(Entries taken from a collection)
▶

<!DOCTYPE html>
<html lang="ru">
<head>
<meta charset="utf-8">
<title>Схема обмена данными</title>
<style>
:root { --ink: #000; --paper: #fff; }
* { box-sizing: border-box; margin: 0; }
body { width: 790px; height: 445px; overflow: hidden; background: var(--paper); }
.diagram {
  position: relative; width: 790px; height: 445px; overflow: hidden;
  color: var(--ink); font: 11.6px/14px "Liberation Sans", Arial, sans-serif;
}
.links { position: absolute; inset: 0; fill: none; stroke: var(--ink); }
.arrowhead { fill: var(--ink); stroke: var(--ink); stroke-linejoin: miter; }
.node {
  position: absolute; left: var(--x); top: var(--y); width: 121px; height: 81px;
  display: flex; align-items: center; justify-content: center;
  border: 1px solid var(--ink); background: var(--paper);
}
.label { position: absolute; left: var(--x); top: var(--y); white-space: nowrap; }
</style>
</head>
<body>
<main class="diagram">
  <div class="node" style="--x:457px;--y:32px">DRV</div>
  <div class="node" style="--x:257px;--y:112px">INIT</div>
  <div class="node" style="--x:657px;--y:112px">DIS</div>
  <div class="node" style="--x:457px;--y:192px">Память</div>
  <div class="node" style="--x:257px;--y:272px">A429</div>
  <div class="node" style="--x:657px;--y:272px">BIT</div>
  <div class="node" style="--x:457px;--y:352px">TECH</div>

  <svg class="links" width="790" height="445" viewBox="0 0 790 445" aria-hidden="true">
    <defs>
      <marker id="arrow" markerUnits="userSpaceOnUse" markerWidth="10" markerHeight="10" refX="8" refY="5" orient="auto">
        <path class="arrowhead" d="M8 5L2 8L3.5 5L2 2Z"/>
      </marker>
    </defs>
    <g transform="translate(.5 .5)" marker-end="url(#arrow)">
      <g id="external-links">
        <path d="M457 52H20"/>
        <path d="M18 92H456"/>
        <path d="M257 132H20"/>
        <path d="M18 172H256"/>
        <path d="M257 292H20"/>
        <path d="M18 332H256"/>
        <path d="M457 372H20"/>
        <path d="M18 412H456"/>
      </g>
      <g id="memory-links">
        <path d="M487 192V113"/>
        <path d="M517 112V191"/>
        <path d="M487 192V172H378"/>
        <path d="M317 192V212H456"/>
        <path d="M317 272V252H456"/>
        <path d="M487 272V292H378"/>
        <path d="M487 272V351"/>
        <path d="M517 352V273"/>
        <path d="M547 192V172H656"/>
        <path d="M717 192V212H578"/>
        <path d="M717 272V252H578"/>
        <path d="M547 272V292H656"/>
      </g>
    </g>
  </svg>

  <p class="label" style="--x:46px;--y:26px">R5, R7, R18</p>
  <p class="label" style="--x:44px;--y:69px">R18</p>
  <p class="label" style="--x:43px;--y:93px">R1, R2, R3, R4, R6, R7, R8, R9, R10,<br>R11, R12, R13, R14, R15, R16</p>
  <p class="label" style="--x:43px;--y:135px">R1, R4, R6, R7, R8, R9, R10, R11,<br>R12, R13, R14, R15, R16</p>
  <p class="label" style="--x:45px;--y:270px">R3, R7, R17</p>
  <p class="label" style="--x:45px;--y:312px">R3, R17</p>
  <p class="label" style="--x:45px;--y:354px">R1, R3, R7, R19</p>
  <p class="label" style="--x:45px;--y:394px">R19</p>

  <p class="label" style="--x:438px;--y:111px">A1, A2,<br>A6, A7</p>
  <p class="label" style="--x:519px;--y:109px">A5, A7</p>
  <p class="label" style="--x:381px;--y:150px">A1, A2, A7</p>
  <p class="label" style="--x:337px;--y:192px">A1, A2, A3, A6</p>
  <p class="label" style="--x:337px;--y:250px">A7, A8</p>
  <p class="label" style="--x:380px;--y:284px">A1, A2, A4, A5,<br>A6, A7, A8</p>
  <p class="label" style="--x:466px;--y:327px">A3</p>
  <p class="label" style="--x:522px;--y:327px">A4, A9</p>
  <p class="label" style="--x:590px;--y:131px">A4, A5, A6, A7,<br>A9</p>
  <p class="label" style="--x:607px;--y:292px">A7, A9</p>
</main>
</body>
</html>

◀

Write out every record shown above, word for word.

RESPONSE BOX:
<!DOCTYPE html>
<html lang="ru">
<head>
<meta charset="utf-8">
<title>Схема обмена данными</title>
<style>
:root { --ink: #000; --paper: #fff; }
* { box-sizing: border-box; margin: 0; }
body { width: 790px; height: 445px; overflow: hidden; background: var(--paper); }
.diagram {
  position: relative; width: 790px; height: 445px; overflow: hidden;
  color: var(--ink); font: 11.6px/14px "Liberation Sans", Arial, sans-serif;
}
.links { position: absolute; inset: 0; fill: none; stroke: var(--ink); }
.arrowhead { fill: var(--ink); stroke: var(--ink); stroke-linejoin: miter; }
.node {
  position: absolute; left: var(--x); top: var(--y); width: 121px; height: 81px;
  display: flex; align-items: center; justify-content: center;
  border: 1px solid var(--ink); background: var(--paper);
}
.label { position: absolute; left: var(--x); top: var(--y); white-space: nowrap; }
</style>
</head>
<body>
<main class="diagram">
  <div class="node" style="--x:457px;--y:32px">DRV</div>
  <div class="node" style="--x:257px;--y:112px">INIT</div>
  <div class="node" style="--x:657px;--y:112px">DIS</div>
  <div class="node" style="--x:457px;--y:192px">Память</div>
  <div class="node" style="--x:257px;--y:272px">A429</div>
  <div class="node" style="--x:657px;--y:272px">BIT</div>
  <div class="node" style="--x:457px;--y:352px">TECH</div>

  <svg class="links" width="790" height="445" viewBox="0 0 790 445" aria-hidden="true">
    <defs>
      <marker id="arrow" markerUnits="userSpaceOnUse" markerWidth="10" markerHeight="10" refX="8" refY="5" orient="auto">
        <path class="arrowhead" d="M8 5L2 8L3.5 5L2 2Z"/>
      </marker>
    </defs>
    <g transform="translate(.5 .5)" marker-end="url(#arrow)">
      <g id="external-links">
        <path d="M457 52H20"/>
        <path d="M18 92H456"/>
        <path d="M257 132H20"/>
        <path d="M18 172H256"/>
        <path d="M257 292H20"/>
        <path d="M18 332H256"/>
        <path d="M457 372H20"/>
        <path d="M18 412H456"/>
      </g>
      <g id="memory-links">
        <path d="M487 192V113"/>
        <path d="M517 112V191"/>
        <path d="M487 192V172H378"/>
        <path d="M317 192V212H456"/>
        <path d="M317 272V252H456"/>
        <path d="M487 272V292H378"/>
        <path d="M487 272V351"/>
        <path d="M517 352V273"/>
        <path d="M547 192V172H656"/>
        <path d="M717 192V212H578"/>
        <path d="M717 272V252H578"/>
        <path d="M547 272V292H656"/>
      </g>
    </g>
  </svg>

  <p class="label" style="--x:46px;--y:26px">R5, R7, R18</p>
  <p class="label" style="--x:44px;--y:69px">R18</p>
  <p class="label" style="--x:43px;--y:93px">R1, R2, R3, R4, R6, R7, R8, R9, R10,<br>R11, R12, R13, R14, R15, R16</p>
  <p class="label" style="--x:43px;--y:135px">R1, R4, R6, R7, R8, R9, R10, R11,<br>R12, R13, R14, R15, R16</p>
  <p class="label" style="--x:45px;--y:270px">R3, R7, R17</p>
  <p class="label" style="--x:45px;--y:312px">R3, R17</p>
  <p class="label" style="--x:45px;--y:354px">R1, R3, R7, R19</p>
  <p class="label" style="--x:45px;--y:394px">R19</p>

  <p class="label" style="--x:438px;--y:111px">A1, A2,<br>A6, A7</p>
  <p class="label" style="--x:519px;--y:109px">A5, A7</p>
  <p class="label" style="--x:381px;--y:150px">A1, A2, A7</p>
  <p class="label" style="--x:337px;--y:192px">A1, A2, A3, A6</p>
  <p class="label" style="--x:337px;--y:250px">A7, A8</p>
  <p class="label" style="--x:380px;--y:284px">A1, A2, A4, A5,<br>A6, A7, A8</p>
  <p class="label" style="--x:466px;--y:327px">A3</p>
  <p class="label" style="--x:522px;--y:327px">A4, A9</p>
  <p class="label" style="--x:590px;--y:131px">A4, A5, A6, A7,<br>A9</p>
  <p class="label" style="--x:607px;--y:292px">A7, A9</p>
</main>
</body>
</html>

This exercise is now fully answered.